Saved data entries
※

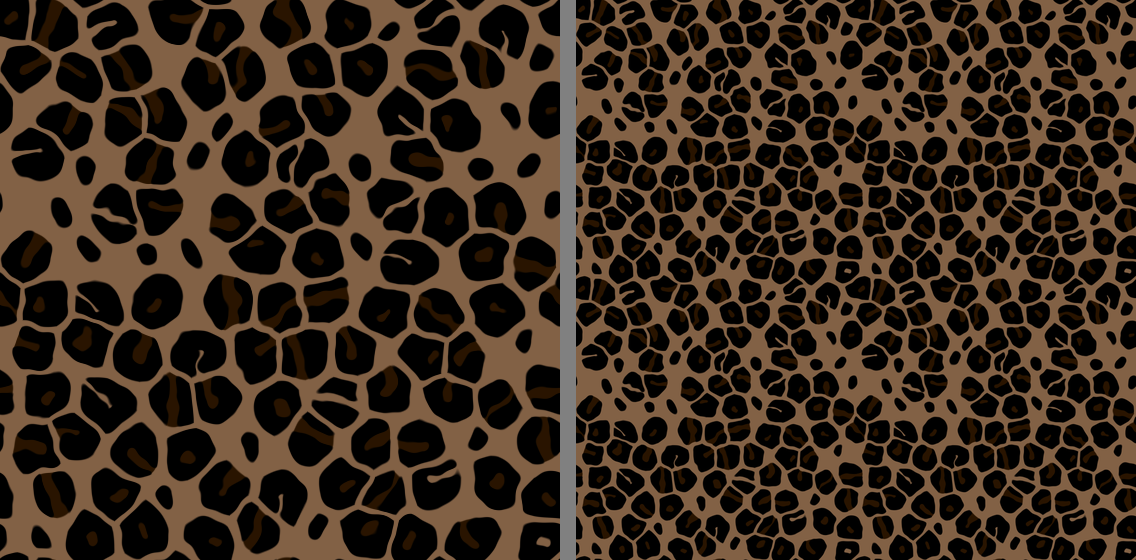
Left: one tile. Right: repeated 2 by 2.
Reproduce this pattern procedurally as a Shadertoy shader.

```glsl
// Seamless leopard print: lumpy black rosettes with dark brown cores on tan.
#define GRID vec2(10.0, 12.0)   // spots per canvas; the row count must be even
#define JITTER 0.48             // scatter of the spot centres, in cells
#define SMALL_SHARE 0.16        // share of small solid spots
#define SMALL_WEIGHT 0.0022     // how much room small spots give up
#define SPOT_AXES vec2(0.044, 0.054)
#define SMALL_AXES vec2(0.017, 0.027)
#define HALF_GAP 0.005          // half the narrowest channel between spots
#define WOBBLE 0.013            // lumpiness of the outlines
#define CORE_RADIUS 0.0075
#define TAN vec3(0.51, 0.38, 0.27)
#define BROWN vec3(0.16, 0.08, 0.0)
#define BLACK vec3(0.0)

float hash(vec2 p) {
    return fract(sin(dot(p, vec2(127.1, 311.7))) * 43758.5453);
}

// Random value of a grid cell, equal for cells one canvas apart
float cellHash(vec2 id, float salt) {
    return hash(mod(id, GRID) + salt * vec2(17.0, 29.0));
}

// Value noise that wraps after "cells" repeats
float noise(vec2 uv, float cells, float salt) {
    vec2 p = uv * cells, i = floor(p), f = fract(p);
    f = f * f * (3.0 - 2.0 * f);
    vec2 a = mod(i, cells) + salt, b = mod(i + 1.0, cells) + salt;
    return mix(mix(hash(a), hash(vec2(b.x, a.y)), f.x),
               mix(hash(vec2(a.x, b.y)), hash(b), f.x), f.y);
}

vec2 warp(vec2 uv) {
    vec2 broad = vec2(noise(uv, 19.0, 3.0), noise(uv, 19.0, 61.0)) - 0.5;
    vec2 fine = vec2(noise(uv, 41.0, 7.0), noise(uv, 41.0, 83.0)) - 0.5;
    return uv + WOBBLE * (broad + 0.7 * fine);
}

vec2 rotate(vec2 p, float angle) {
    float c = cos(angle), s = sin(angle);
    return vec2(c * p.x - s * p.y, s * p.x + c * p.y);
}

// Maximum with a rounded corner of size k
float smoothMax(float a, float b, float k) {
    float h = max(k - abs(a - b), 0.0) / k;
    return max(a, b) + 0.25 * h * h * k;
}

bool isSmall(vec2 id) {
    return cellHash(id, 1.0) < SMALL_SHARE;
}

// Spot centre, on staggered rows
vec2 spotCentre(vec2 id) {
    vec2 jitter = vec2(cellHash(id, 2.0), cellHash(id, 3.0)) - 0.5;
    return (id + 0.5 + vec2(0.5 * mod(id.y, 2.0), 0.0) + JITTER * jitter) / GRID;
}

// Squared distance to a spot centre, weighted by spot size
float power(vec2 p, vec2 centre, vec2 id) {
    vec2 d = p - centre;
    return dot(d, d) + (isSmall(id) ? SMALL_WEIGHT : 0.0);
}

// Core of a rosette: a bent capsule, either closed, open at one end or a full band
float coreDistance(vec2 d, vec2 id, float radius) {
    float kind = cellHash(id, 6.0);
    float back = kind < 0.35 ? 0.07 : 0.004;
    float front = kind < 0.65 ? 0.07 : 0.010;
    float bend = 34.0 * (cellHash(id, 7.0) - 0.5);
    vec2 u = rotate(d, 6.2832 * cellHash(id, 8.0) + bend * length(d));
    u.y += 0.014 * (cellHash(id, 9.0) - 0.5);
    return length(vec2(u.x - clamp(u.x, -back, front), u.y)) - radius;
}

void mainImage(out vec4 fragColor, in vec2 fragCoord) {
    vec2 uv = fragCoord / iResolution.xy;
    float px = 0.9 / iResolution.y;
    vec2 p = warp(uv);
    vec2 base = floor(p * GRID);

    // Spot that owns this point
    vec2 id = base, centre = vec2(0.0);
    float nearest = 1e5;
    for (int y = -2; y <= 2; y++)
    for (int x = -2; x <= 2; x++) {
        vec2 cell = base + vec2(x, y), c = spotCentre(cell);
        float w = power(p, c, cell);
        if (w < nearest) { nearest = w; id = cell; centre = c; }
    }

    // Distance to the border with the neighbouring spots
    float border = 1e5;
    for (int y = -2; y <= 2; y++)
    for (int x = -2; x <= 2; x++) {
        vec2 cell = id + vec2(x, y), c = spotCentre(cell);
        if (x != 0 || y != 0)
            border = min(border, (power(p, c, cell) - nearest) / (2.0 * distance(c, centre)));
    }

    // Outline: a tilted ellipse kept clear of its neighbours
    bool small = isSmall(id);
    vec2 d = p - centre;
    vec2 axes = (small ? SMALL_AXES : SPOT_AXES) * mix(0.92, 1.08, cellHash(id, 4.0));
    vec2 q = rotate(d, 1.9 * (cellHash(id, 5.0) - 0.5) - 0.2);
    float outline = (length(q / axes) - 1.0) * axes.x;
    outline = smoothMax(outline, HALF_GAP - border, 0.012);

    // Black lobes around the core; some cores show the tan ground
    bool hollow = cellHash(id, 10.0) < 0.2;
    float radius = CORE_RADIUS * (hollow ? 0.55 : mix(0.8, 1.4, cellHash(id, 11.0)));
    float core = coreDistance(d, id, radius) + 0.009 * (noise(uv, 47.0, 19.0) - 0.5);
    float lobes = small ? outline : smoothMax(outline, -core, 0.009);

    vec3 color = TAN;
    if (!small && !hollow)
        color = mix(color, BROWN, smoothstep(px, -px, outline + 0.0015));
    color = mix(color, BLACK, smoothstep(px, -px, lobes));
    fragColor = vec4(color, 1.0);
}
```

※

WHAT THE TASK ASKS
In the records, which lines use the word "cells"? Report them.

SOLUTION BELOW
#define JITTER 0.48             // scatter of the spot centres, in cells
// Random value of a grid cell, equal for cells one canvas apart
// Value noise that wraps after "cells" repeats
float noise(vec2 uv, float cells, float salt) {
    vec2 p = uv * cells, i = floor(p), f = fract(p);
    vec2 a = mod(i, cells) + salt, b = mod(i + 1.0, cells) + salt;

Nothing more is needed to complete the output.